• **Assigned task**
Set the data down once more, exactly as it is written.

• **Records provided**
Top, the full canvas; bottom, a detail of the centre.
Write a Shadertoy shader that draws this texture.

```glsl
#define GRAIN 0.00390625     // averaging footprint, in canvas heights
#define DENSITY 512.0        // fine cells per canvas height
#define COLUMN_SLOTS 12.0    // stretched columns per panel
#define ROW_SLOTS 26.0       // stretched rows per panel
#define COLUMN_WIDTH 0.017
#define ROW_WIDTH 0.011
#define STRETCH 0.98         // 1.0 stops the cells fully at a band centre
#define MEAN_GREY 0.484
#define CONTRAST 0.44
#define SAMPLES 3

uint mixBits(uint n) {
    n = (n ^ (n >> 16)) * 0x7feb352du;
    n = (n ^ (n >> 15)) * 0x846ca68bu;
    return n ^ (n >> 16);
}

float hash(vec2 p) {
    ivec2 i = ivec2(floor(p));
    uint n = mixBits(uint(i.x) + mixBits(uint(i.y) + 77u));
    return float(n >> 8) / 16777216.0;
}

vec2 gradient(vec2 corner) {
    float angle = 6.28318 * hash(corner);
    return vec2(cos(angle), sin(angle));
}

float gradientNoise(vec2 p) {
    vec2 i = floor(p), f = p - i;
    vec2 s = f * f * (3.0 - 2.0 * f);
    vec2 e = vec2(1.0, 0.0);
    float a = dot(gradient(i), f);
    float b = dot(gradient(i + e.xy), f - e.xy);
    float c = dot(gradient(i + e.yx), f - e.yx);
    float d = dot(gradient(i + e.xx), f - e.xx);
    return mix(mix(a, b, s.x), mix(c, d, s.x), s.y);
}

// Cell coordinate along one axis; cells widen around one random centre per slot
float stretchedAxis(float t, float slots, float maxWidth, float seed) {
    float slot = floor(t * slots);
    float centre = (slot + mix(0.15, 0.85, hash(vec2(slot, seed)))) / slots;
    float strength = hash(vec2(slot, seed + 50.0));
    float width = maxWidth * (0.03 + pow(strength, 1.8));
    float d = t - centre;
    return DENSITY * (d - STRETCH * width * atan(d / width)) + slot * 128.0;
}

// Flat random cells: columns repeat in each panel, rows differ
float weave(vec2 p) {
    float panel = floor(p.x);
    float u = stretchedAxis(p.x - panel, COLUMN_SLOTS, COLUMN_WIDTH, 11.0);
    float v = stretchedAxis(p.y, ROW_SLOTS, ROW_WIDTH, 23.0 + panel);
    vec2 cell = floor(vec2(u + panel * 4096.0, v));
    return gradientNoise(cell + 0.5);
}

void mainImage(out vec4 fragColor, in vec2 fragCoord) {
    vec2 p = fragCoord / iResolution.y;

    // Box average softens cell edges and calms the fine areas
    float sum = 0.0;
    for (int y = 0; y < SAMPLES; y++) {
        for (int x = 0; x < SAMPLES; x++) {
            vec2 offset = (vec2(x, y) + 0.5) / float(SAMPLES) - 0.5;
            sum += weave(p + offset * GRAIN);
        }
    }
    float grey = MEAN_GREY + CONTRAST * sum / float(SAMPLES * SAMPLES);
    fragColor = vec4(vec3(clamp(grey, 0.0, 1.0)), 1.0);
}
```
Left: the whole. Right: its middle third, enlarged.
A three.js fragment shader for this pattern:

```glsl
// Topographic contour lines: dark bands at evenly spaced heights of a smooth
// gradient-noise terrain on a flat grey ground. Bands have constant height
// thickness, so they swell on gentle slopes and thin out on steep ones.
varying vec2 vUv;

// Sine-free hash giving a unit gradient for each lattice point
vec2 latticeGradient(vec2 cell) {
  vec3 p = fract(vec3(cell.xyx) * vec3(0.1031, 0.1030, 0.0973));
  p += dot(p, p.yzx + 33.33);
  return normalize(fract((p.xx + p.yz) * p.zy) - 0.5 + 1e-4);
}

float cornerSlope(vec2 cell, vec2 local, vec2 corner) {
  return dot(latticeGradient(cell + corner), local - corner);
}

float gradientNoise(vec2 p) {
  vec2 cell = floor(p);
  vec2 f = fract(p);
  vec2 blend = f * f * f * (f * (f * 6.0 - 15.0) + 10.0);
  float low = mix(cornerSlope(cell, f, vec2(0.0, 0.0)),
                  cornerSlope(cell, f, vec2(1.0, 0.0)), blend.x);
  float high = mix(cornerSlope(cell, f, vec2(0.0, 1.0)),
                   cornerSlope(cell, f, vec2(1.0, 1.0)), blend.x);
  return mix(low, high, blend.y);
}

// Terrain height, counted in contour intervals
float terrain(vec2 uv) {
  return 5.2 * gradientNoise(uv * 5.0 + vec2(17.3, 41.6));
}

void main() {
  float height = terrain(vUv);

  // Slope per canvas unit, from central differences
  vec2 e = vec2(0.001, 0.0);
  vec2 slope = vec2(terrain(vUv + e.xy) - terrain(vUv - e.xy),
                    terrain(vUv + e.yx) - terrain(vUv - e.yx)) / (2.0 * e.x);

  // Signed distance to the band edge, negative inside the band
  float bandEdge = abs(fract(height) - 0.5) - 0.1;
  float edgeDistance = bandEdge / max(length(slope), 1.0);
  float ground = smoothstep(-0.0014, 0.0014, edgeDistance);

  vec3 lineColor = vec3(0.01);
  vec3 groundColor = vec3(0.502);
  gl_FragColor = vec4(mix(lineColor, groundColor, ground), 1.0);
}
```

• **Written answer**
Top, the full canvas; bottom, a detail of the centre.
Write a Shadertoy shader that draws this texture.

```glsl
#define GRAIN 0.00390625     // averaging footprint, in canvas heights
#define DENSITY 512.0        // fine cells per canvas height
#define COLUMN_SLOTS 12.0    // stretched columns per panel
#define ROW_SLOTS 26.0       // stretched rows per panel
#define COLUMN_WIDTH 0.017
#define ROW_WIDTH 0.011
#define STRETCH 0.98         // 1.0 stops the cells fully at a band centre
#define MEAN_GREY 0.484
#define CONTRAST 0.44
#define SAMPLES 3

uint mixBits(uint n) {
    n = (n ^ (n >> 16)) * 0x7feb352du;
    n = (n ^ (n >> 15)) * 0x846ca68bu;
    return n ^ (n >> 16);
}

float hash(vec2 p) {
    ivec2 i = ivec2(floor(p));
    uint n = mixBits(uint(i.x) + mixBits(uint(i.y) + 77u));
    return float(n >> 8) / 16777216.0;
}

vec2 gradient(vec2 corner) {
    float angle = 6.28318 * hash(corner);
    return vec2(cos(angle), sin(angle));
}

float gradientNoise(vec2 p) {
    vec2 i = floor(p), f = p - i;
    vec2 s = f * f * (3.0 - 2.0 * f);
    vec2 e = vec2(1.0, 0.0);
    float a = dot(gradient(i), f);
    float b = dot(gradient(i + e.xy), f - e.xy);
    float c = dot(gradient(i + e.yx), f - e.yx);
    float d = dot(gradient(i + e.xx), f - e.xx);
    return mix(mix(a, b, s.x), mix(c, d, s.x), s.y);
}

// Cell coordinate along one axis; cells widen around one random centre per slot
float stretchedAxis(float t, float slots, float maxWidth, float seed) {
    float slot = floor(t * slots);
    float centre = (slot + mix(0.15, 0.85, hash(vec2(slot, seed)))) / slots;
    float strength = hash(vec2(slot, seed + 50.0));
    float width = maxWidth * (0.03 + pow(strength, 1.8));
    float d = t - centre;
    return DENSITY * (d - STRETCH * width * atan(d / width)) + slot * 128.0;
}

// Flat random cells: columns repeat in each panel, rows differ
float weave(vec2 p) {
    float panel = floor(p.x);
    float u = stretchedAxis(p.x - panel, COLUMN_SLOTS, COLUMN_WIDTH, 11.0);
    float v = stretchedAxis(p.y, ROW_SLOTS, ROW_WIDTH, 23.0 + panel);
    vec2 cell = floor(vec2(u + panel * 4096.0, v));
    return gradientNoise(cell + 0.5);
}

void mainImage(out vec4 fragColor, in vec2 fragCoord) {
    vec2 p = fragCoord / iResolution.y;

    // Box average softens cell edges and calms the fine areas
    float sum = 0.0;
    for (int y = 0; y < SAMPLES; y++) {
        for (int x = 0; x < SAMPLES; x++) {
            vec2 offset = (vec2(x, y) + 0.5) / float(SAMPLES) - 0.5;
            sum += weave(p + offset * GRAIN);
        }
    }
    float grey = MEAN_GREY + CONTRAST * sum / float(SAMPLES * SAMPLES);
    fragColor = vec4(vec3(clamp(grey, 0.0, 1.0)), 1.0);
}
```
Left: the whole. Right: its middle third, enlarged.
A three.js fragment shader for this pattern:

```glsl
// Topographic contour lines: dark bands at evenly spaced heights of a smooth
// gradient-noise terrain on a flat grey ground. Bands have constant height
// thickness, so they swell on gentle slopes and thin out on steep ones.
varying vec2 vUv;

// Sine-free hash giving a unit gradient for each lattice point
vec2 latticeGradient(vec2 cell) {
  vec3 p = fract(vec3(cell.xyx) * vec3(0.1031, 0.1030, 0.0973));
  p += dot(p, p.yzx + 33.33);
  return normalize(fract((p.xx + p.yz) * p.zy) - 0.5 + 1e-4);
}

float cornerSlope(vec2 cell, vec2 local, vec2 corner) {
  return dot(latticeGradient(cell + corner), local - corner);
}

float gradientNoise(vec2 p) {
  vec2 cell = floor(p);
  vec2 f = fract(p);
  vec2 blend = f * f * f * (f * (f * 6.0 - 15.0) + 10.0);
  float low = mix(cornerSlope(cell, f, vec2(0.0, 0.0)),
                  cornerSlope(cell, f, vec2(1.0, 0.0)), blend.x);
  float high = mix(cornerSlope(cell, f, vec2(0.0, 1.0)),
                   cornerSlope(cell, f, vec2(1.0, 1.0)), blend.x);
  return mix(low, high, blend.y);
}

// Terrain height, counted in contour intervals
float terrain(vec2 uv) {
  return 5.2 * gradientNoise(uv * 5.0 + vec2(17.3, 41.6));
}

void main() {
  float height = terrain(vUv);

  // Slope per canvas unit, from central differences
  vec2 e = vec2(0.001, 0.0);
  vec2 slope = vec2(terrain(vUv + e.xy) - terrain(vUv - e.xy),
                    terrain(vUv + e.yx) - terrain(vUv - e.yx)) / (2.0 * e.x);

  // Signed distance to the band edge, negative inside the band
  float bandEdge = abs(fract(height) - 0.5) - 0.1;
  float edgeDistance = bandEdge / max(length(slope), 1.0);
  float ground = smoothstep(-0.0014, 0.0014, edgeDistance);

  vec3 lineColor = vec3(0.01);
  vec3 groundColor = vec3(0.502);
  gl_FragColor = vec4(mix(lineColor, groundColor, ground), 1.0);
}
```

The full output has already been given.